HR's place in the plan
The pandemic hastened realizations around employee experience, Holmstrom said, and many organizations are realizing its importance in competing in various markets.
"We see there's greater opportunity and greater linkage where a company not only reports on ESG but also their principles on ESG and how that translates into actual retention of employees," Holmstrom said. In other words, employees increasingly want to work for companies that are clear about mission and guiding philosophy.
HR also may be key to defining where the company is headed on diversity, inclusion, equity and other aspects of ESG import: "These leaders are now needing to move not only to collecting and disclosing data but also setting targets," Niedfeldt-Thomas said.
This approach may still be new to many CHROs, Ray said, particularly those thinking more holistically about the employee lifecycle. But HR will be a critical component in ensuring ESG disclosure not only happens but illustrates a company's goals for important initiatives, including diversity, Niedfelt-Thomas said.
But many departments aren't there yet, Holmstrom said. "What we're seeing is that components of the ESG focus have been on the HR strategy for some time now, especially relative to DEI," she said. "When it comes to the full agenda, we're not seeing HR fully embracing a strategy or plan, taking that and making a plan to embed ESG into the people plan."
But companies do appear to be serious about these changes, according to Delves. "If a company is going to give up 5 or 10% of its 100% it allocates to different performance measures and put it on DEI, to me that's saying they're serious about it. It's not something they're going to do lightly."
What does the board need from the CHRO?
To prepare for these expectations, CHROs and HR leaders must become data savvy, Ray said. They need to use data to support their suggestions for courses of action that will achieve ESG goals.
"A CHRO needs to sit there with their C-suite colleagues and think of the human capital strategy as part of the business strategy," Ray said. "They should not sit in the corner waiting to be noticed." On the contrary, Ray continued, the people strategy should be something to galvanize the company around.
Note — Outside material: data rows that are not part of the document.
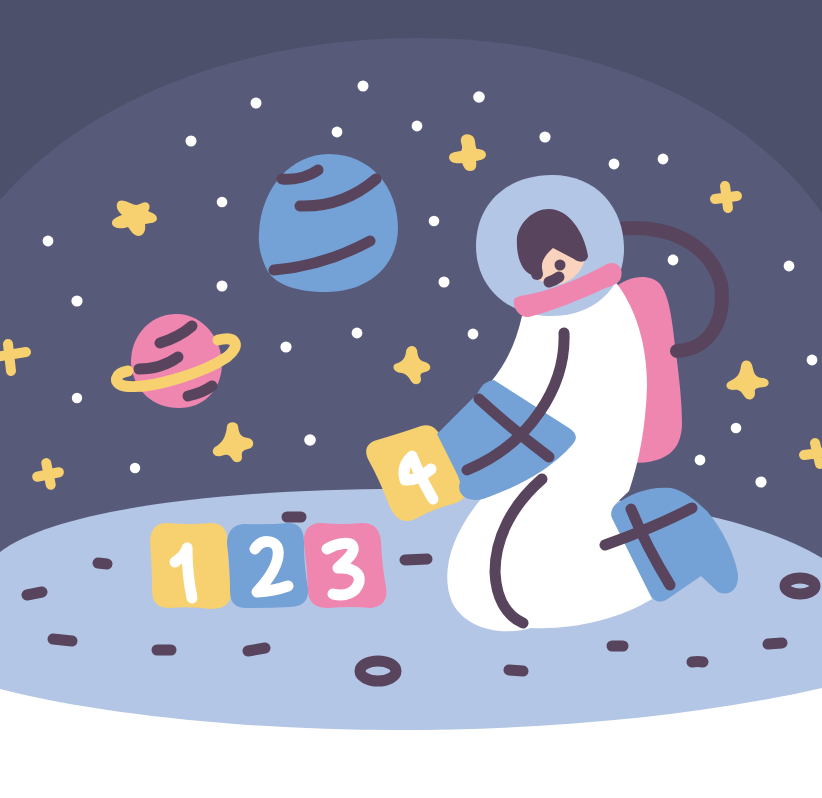
<!DOCTYPE html>
<html lang="en">
<head>
<meta charset="utf-8">
<title>Astronaut counting on the moon</title>
<style>
:root {
  --night: #4d506b;
  --sky: #585a7a;
  --moon: #b3c6e6;
  --blue: #74a1d6;
  --pink: #ef86b0;
  --yellow: #f7d06f;
  --ink: #58455d;
  --skin: #f9d3bd;
  --white: #fff;
}
html, body { margin: 0; overflow: hidden; background: var(--white); }
svg { display: block; width: 822px; height: 798px; }
.night { fill: var(--night); }
.sky { fill: var(--sky); }
.moon { fill: var(--moon); }
.blue { fill: var(--blue); }
.pink { fill: var(--pink); }
.yellow { fill: var(--yellow); }
.ink { fill: var(--ink); }
.skin { fill: var(--skin); }
.white { fill: var(--white); }
.line { fill: none; stroke: var(--ink); stroke-width: 11; stroke-linecap: round; stroke-linejoin: round; }
.digit { fill: none; stroke: var(--white); stroke-width: 11; stroke-linecap: round; stroke-linejoin: round; }
.ring { fill: none; stroke: var(--yellow); stroke-width: 11; stroke-linecap: round; stroke-linejoin: round; }
.plus { fill: none; stroke: var(--yellow); stroke-width: 10; stroke-linecap: round; }
</style>
</head>
<body>
<svg viewBox="0 0 822 798" role="img" aria-label="An astronaut kneels on the moon and lines up blocks numbered 1 to 4">
  <defs>
    <path id="star" class="yellow" d="M-5 -17C-4 -22 5 -22 6 -17C7 -10 8 -6 16 -5C23 -4 23 5 16 6C11 7 9 9 10 14C10 20 3 21 0 16C-3 11 -5 11 -11 13C-18 15 -22 8 -17 4C-10 0 -6 -6 -5 -17Z"/>
    <path id="plus" class="plus" d="M-1 -11L2 11M-11 2L11 -1"/>
    <clipPath id="sky-area"><path d="M0 0H822V600H0Z"/></clipPath>
  </defs>

  <g id="night-sky" clip-path="url(#sky-area)">
    <rect class="night" width="822" height="600"/>
    <path class="sky" d="M0 200C90 95 250 38 418 38C590 38 745 103 822 213V600H0Z"/>
  </g>

  <g id="dots" class="white">
    <circle cx="256" cy="103" r="5.5"/>
    <circle cx="363" cy="86" r="5.5"/>
    <circle cx="479" cy="97" r="5.8"/>
    <circle cx="191" cy="141" r="5.5"/>
    <circle cx="337" cy="132" r="5.4"/>
    <circle cx="417" cy="126" r="5.4"/>
    <circle cx="545" cy="137" r="5.6"/>
    <circle cx="614" cy="164" r="5.4"/>
    <circle cx="663" cy="159" r="5.4"/>
    <circle cx="222" cy="202" r="5.3"/>
    <circle cx="434" cy="221" r="5.3"/>
    <circle cx="48" cy="241" r="5.4"/>
    <circle cx="77" cy="301" r="5.6"/>
    <circle cx="222" cy="286" r="5.5"/>
    <circle cx="444" cy="282" r="5.5"/>
    <circle cx="673" cy="260" r="5.4"/>
    <circle cx="789" cy="266" r="5.4"/>
    <circle cx="286" cy="347" r="5.6"/>
    <circle cx="357" cy="333" r="5.4"/>
    <circle cx="473" cy="334" r="5.4"/>
    <circle cx="812" cy="360" r="5.4"/>
    <circle cx="77" cy="398" r="5.2"/>
    <circle cx="310" cy="440" r="5.8"/>
    <circle cx="135" cy="468" r="5.2"/>
    <circle cx="736" cy="428" r="5.3"/>
    <circle cx="700" cy="460" r="5.4"/>
    <circle cx="761" cy="482" r="5.6"/>
  </g>

  <g id="stars">
    <path class="yellow" d="M117 204C118 199 124 200 130 203C136 206 138 205 142 203C148 200 152 206 148 211C152 213 157 214 157 219C156 223 151 223 145 224C146 230 144 236 138 236C133 235 131 231 128 227C122 229 114 229 112 224C111 219 117 217 122 215C118 211 116 208 117 204Z"/>
    <path class="yellow" d="M461 139C462 133 471 133 474 138C476 143 475 147 477 149C482 149 486 151 486 155C485 160 480 160 476 161C477 166 476 171 470 171C465 171 464 167 462 163C457 164 450 163 449 158C449 152 455 152 461 151C464 147 460 143 461 139Z"/>
    <path class="yellow" d="M406 352C407 345 415 344 417 350C418 356 418 360 425 362C432 364 432 371 425 372C420 373 420 375 421 379C421 385 414 386 411 381C408 376 406 374 402 373C395 373 391 367 395 364C401 362 405 360 406 352Z"/>
    <use href="#star" transform="translate(232 443)"/>
    <path class="yellow" d="M741 366C742 359 750 359 752 365C754 372 754 377 762 378C770 378 771 386 764 387C757 388 754 388 755 393C755 400 748 402 744 396C741 391 739 389 733 390C726 390 724 384 730 381C737 378 740 374 741 366Z"/>
    <use href="#plus" transform="translate(726 197)"/>
    <use href="#plus" transform="translate(48 474) rotate(-4)"/>
    <path class="plus" d="M8 344L11 371M-5 357L26 352"/>
    <path class="plus" d="M815 443L820 464M804 455L828 452"/>
  </g>

  <g id="blue-planet">
    <path class="blue" d="M329 154C370 154 398 187 398 228C398 266 368 292 326 292C298 292 275 285 267 270C261 258 258 246 259 233C261 188 291 154 329 154Z"/>
    <path class="line" d="M282 179C294 180 308 177 318 170M300 206C329 207 355 197 376 179M274 270C311 267 342 256 370 241"/>
  </g>

  <g id="ringed-planet">
    <path class="pink" d="M175 314C202 313 222 338 222 365C221 391 203 408 179 408C153 408 134 391 131 364C130 338 148 315 175 314Z"/>
    <path class="line" d="M160 343C173 339 184 333 192 326M139 369C154 369 167 365 178 357M188 396C197 394 205 391 212 386"/>
    <path class="ring" d="M128 371C115 373 112 383 124 386C151 390 205 372 227 357C241 346 237 335 218 340"/>
  </g>

  <g id="moon">
    <path class="moon" d="M0 552C55 510 220 489 400 489C590 489 740 509 822 558V688C690 718 540 730 395 730C260 730 105 716 0 689Z"/>
    <path class="line" d="M287 517L301 517M98 563L107 564M27 595L42 592M53 639L72 641M157 650L171 650M248 651L265 648M405 560L427 559M509 670L523 671M612 646L623 646M692 662Q698 661 703 662M768 644L782 643"/>
    <ellipse class="line" cx="378" cy="671" rx="18" ry="10"/>
    <ellipse class="line" cx="800" cy="586" rx="15" ry="8"/>
  </g>

  <g id="blocks">
    <path class="yellow" d="M167 523Q190 525 211 523C224 523 228 532 228 545Q228 566 231 590C232 603 225 609 211 609Q190 606 170 608C157 608 152 602 152 590Q152 565 150 543C150 530 155 523 167 523Z"/>
    <path class="blue" d="M246 524Q267 525 288 523C300 523 304 530 304 543Q304 568 308 588C309 601 303 606 290 607Q268 608 247 608C234 608 230 602 230 590Q230 565 227 544C227 531 233 524 246 524Z"/>
    <path class="pink" d="M321 523Q342 525 362 523C375 523 380 530 381 542Q382 566 386 587C388 600 383 606 371 608Q350 606 328 608C315 608 308 602 308 590Q307 566 304 544C303 531 308 523 321 523Z"/>
    <path class="digit" d="M175 562C182 557 186 553 187 548Q187 574 192 598"/>
    <path class="digit" d="M255 549C261 539 276 539 278 550C280 564 268 580 257 592Q274 591 288 586"/>
    <path class="digit" d="M327 549C337 543 351 541 353 547C355 554 344 562 338 568C352 567 361 573 359 582C356 593 345 597 333 594"/>
  </g>

  <g id="astronaut">
    <path id="backpack" class="pink" d="M612 290C628 275 650 273 660 284C669 295 672 319 675 345C679 377 682 400 682 425C681 450 667 463 633 463H610Z"/>
    <path id="air-hose" class="line" style="stroke-width:14" d="M618 229C668 223 710 244 721 284C726 321 710 349 677 351"/>
    <path id="boot" class="blue" d="M614 506C628 494 650 486 671 488C685 491 695 500 707 511C722 529 734 552 738 574C739 589 730 597 718 592L701 576L666 600C658 604 653 600 650 594L612 520Q610 512 614 506Z"/>
    <path id="suit" class="white" d="M522 316L614 280C636 307 647 345 647 385C646 426 639 462 629 491C618 502 610 506 611 516L652 599C620 619 573 630 531 628C498 637 464 627 452 602C440 573 451 535 481 499L490 383C507 363 516 342 522 316Z"/>
    <path class="line" d="M605 545Q653 528 692 508M631 509Q646 546 670 585"/>

    <g id="helmet">
      <path class="moon" d="M552 175C596 175 624 207 624 249C624 289 593 318 546 316C506 314 476 286 476 246C476 203 508 175 552 175Z"/>
      <path class="skin" d="M533 250L553 240L585 258C583 270 574 280 561 284C545 287 536 280 533 270Z"/>
      <path class="ink" d="M549 209C568 209 584 231 588 256C587 263 579 263 574 259L553 248C546 254 541 261 542 268C544 276 538 281 532 275C520 271 516 253 517 237C520 222 533 209 549 209Z"/>
      <circle class="ink" cx="537" cy="274" r="6"/>
      <circle class="ink" cx="560" cy="265" r="5.5"/>
      <path class="line" d="M549 282Q555 280 559 277"/>
    </g>
    <path id="collar" class="pink" d="M520 296C553 291 583 277 607 264C618 260 625 270 620 280C616 286 606 287 597 292C574 302 552 311 529 317C517 318 511 303 515 298Z"/>

    <path id="held-block" class="yellow" d="M377 440Q401 433 421 426C432 423 438 430 442 439Q453 459 465 475C474 488 467 498 456 503Q432 509 413 520C400 524 394 516 389 505Q380 481 369 461C363 450 367 443 377 440Z"/>
    <path class="digit" d="M433 499Q421 479 412 456Q401 466 405 480C414 481 424 475 431 469"/>

    <path id="glove" class="blue" d="M437 434L477 394Q484 380 494 380L569 428C577 433 578 439 572 445C551 469 520 486 483 499C466 503 456 494 460 482L458 476Z"/>
    <path class="line" d="M564 333C566 386 530 444 467 470M479 399Q513 430 549 457"/>
    <path class="line" d="M542 479C512 505 495 538 495 572C496 596 505 615 523 623"/>
  </g>
</svg>
</body>
</html>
HR leaders should expect more questions about DEI from board members — smarter, more detailed questions, Delves said; "We've got more diverse members coming on the board. And more diverse members ask more diverse questions, no doubt about that."
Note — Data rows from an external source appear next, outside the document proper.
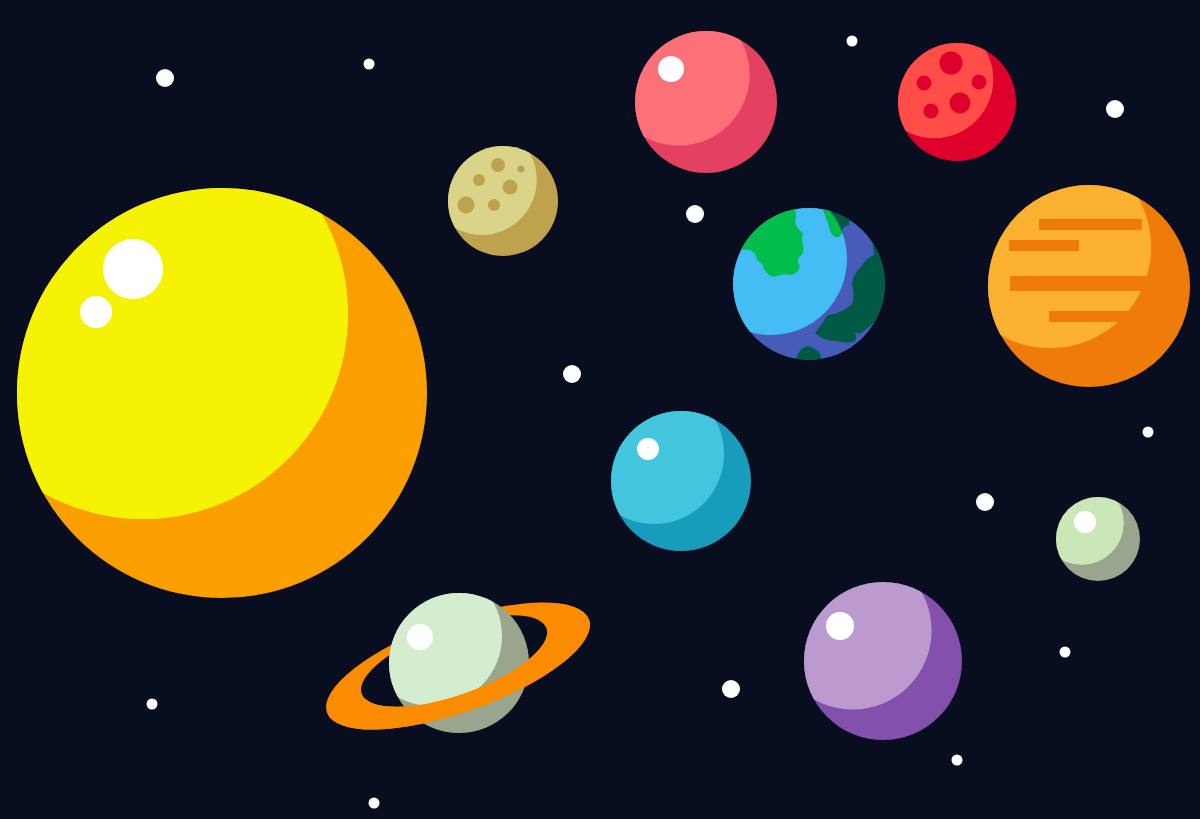
<!DOCTYPE html>
<html lang="en">
<head>
<meta charset="utf-8">
<title>Solar system</title>
<style>
:root {
  --space: #080e1f;
  --star: #ffffff;
  --ring: #fb8b00;
  --land-light: #00bd4c;
  --land-shade: #005a45;
}
html, body { margin: 0; height: 100%; overflow: hidden; background: var(--space); }
svg { display: block; width: 1200px; height: 819px; }
.space { fill: var(--space); }
.stars, .glint { fill: var(--star); }
.shade { fill: var(--shade); }
.light { fill: var(--light); }
.marks { fill: var(--mark, var(--shade)); }
.ring { fill: var(--ring); }
.land-light { fill: var(--land-light); }
.land-shade { fill: var(--land-shade); }
.sun { --light: #f6f203; --shade: #fb9e00; }
.mercury { --light: #dad38a; --shade: #bfa24d; }
.venus { --light: #fc7078; --shade: #e4405f; }
.mars { --light: #ff4d47; --shade: #e0002c; }
.earth { --light: #43bdf3; --shade: #465cb8; }
.jupiter { --light: #fdb130; --shade: #ee7b0a; }
.uranus { --light: #43c5de; --shade: #189cbc; }
.saturn { --light: #d4edcf; --shade: #9ba58e; }
.neptune { --light: #bb9acf; --shade: #8350ad; }
.pluto { --light: #cce7b7; --shade: #9aa58d; }
</style>
</head>
<body>
<svg viewBox="0 0 1200 819" role="img" aria-label="The sun and planets among the stars">
  <defs>
    <clipPath id="globe-clip"><circle r="100"/></clipPath>
    <g id="globe">
      <circle class="shade" r="100"/>
      <g clip-path="url(#globe-clip)"><circle class="light" cx="-38.5" cy="-38.5" r="100"/></g>
    </g>
    <clipPath id="earth-clip"><circle cx="809" cy="284" r="76"/></clipPath>
    <clipPath id="earth-day"><circle cx="771" cy="259" r="76"/></clipPath>
    <path id="north-land" d="M821 204L829 225Q831 237 837 237Q841 237 842 230Q844 226 849 225L852 204Z"/>
    <path id="ring" fill-rule="evenodd" d="M-139 0A139 46 0 0 1 139 0A139 46 0 0 1 -139 0ZM-100 -6A98 34 0 0 0 96 -6A98 34 0 0 0 -100 -6Z"/>
    <clipPath id="ring-front"><rect x="-145" y="0" width="290" height="60"/></clipPath>
  </defs>

  <rect class="space" width="1200" height="819"/>

  <g class="stars">
    <circle cx="165" cy="78" r="9"/>
    <circle cx="369" cy="64" r="5.5"/>
    <circle cx="852" cy="41" r="5.5"/>
    <circle cx="1115" cy="109" r="9"/>
    <circle cx="695" cy="214" r="9"/>
    <circle cx="572" cy="374" r="9"/>
    <circle cx="1148" cy="432" r="5.5"/>
    <circle cx="985" cy="502" r="9"/>
    <circle cx="1065" cy="652" r="5.5"/>
    <circle cx="731" cy="689" r="9"/>
    <circle cx="957" cy="760" r="5.5"/>
    <circle cx="152" cy="704" r="5.5"/>
    <circle cx="374" cy="803" r="5.5"/>
  </g>

  <g class="sun">
    <use href="#globe" transform="translate(222 393) scale(2.05)"/>
    <circle class="glint" cx="133" cy="269" r="30"/>
    <circle class="glint" cx="96" cy="312" r="16"/>
  </g>

  <g class="mercury">
    <use href="#globe" transform="translate(503 201) scale(.55)"/>
    <g class="marks">
      <circle cx="498" cy="165" r="7"/>
      <circle cx="521" cy="169" r="3.5"/>
      <circle cx="479" cy="180" r="6"/>
      <circle cx="510" cy="187" r="7.5"/>
      <circle cx="466" cy="205" r="8.5"/>
      <circle cx="494" cy="205" r="6"/>
    </g>
  </g>

  <g class="venus">
    <use href="#globe" transform="translate(706 102) scale(.71)"/>
    <circle class="glint" cx="671" cy="69" r="13"/>
  </g>

  <g class="mars">
    <use href="#globe" transform="translate(957 102) scale(.59)"/>
    <g class="marks">
      <circle cx="951" cy="63" r="11.5"/>
      <circle cx="924" cy="83" r="7.5"/>
      <circle cx="979" cy="82" r="7.5"/>
      <circle cx="960" cy="103" r="10.5"/>
      <circle cx="931" cy="111" r="7.5"/>
    </g>
  </g>

  <g class="earth" clip-path="url(#earth-clip)">
    <circle class="shade" cx="809" cy="284" r="76"/>
    <circle class="light" cx="771" cy="259" r="76"/>
    <g class="land-shade">
      <use href="#north-land"/>
      <path d="M872 238L874 255Q865 259 861 267Q853 274 852 284Q855 296 852 304Q844 311 834 314Q826 314 824 321L815 333Q823 341 837 341Q848 344 855 341Q858 336 854 332L860 334L890 310V238Z"/>
      <path d="M796 362Q797 352 803 348Q809 344 815 349Q821 352 822 362Z"/>
    </g>
    <g class="land-light">
      <use href="#north-land" clip-path="url(#earth-day)"/>
      <path d="M736 249L750 250Q756 253 757 260Q763 263 764 269Q770 279 777 276Q784 273 791 275Q799 273 800 266Q796 262 799 257Q805 254 803 244Q801 238 803 234L797 227Q794 222 796 216L795 204H760Z"/>
    </g>
  </g>

  <g class="jupiter">
    <use href="#globe" transform="translate(1089 286) scale(1.01)"/>
    <g class="marks">
      <rect x="1039" y="219" width="103" height="11"/>
      <rect x="1009" y="240" width="70" height="11"/>
      <rect x="1010" y="276" width="140" height="15"/>
      <rect x="1049" y="311" width="85" height="11"/>
    </g>
  </g>

  <g class="uranus">
    <use href="#globe" transform="translate(681 481) scale(.7)"/>
    <circle class="glint" cx="648" cy="449" r="11"/>
  </g>

  <g class="saturn">
    <use class="ring" href="#ring" transform="translate(458 666) rotate(-19.5)"/>
    <use href="#globe" transform="translate(459 663) scale(.7)"/>
    <circle class="glint" cx="420" cy="637" r="13"/>
    <g transform="translate(458 666) rotate(-19.5)">
      <use class="ring" href="#ring" clip-path="url(#ring-front)"/>
    </g>
  </g>

  <g class="neptune">
    <use href="#globe" transform="translate(883 661) scale(.79)"/>
    <circle class="glint" cx="840" cy="626" r="14"/>
  </g>

  <g class="pluto">
    <use href="#globe" transform="translate(1098 539) scale(.42)"/>
    <circle class="glint" cx="1085" cy="522" r="11"/>
  </g>
</svg>
</body>
</html>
Expect questions about goal-setting, Niedfeldt-Thomas said. "Is your company tracking the diversity of the board? Employees? Management? Are they setting goals for how they are going to get there?" she said. "All of that work takes staff time. If a company isn't investing in all of that, you could have some challenges."
A charge to lead
In good news, HR is in a position to lead the way — including by finding leaders who demonstrate the company's purported values and who understand how ESG can drive solid employee experience, Holmstrom said.
"HR can absolutely own DEI as a strategic priority for the organization," she said. "HR can absolutely own shifts toward a more innovative culture."
The fallout from the COVID-19 pandemic only further emphasized why people strategy matters, Ray said. Building a solid employer brand matters, and ESG will be intrinsically linked to it – particularly in driving changes beyond glossy ad materials. "If you want to attract the best and brightest, your inside has to match your outside," Ray said.
To accomplish those goals, however, HR will need to reach across the company and form partnerships with various departments. Building a company's leadership pipeline, for example, may not live exclusively in HR, Niedfeldt-Thomas said; "Teams have to work cross-functionally to be able to accomplish more."
Above all, an increased focus on ESG means HR has an opportunity to lead the way, sources said, particularly on DEI.
"[DEI] is no longer just something that is kept in the back of a company. This is being disclosed to investors now. Investors are asking about it," Niedfeldt-Thomas said. "It's important for leaders to understand that the world has changed."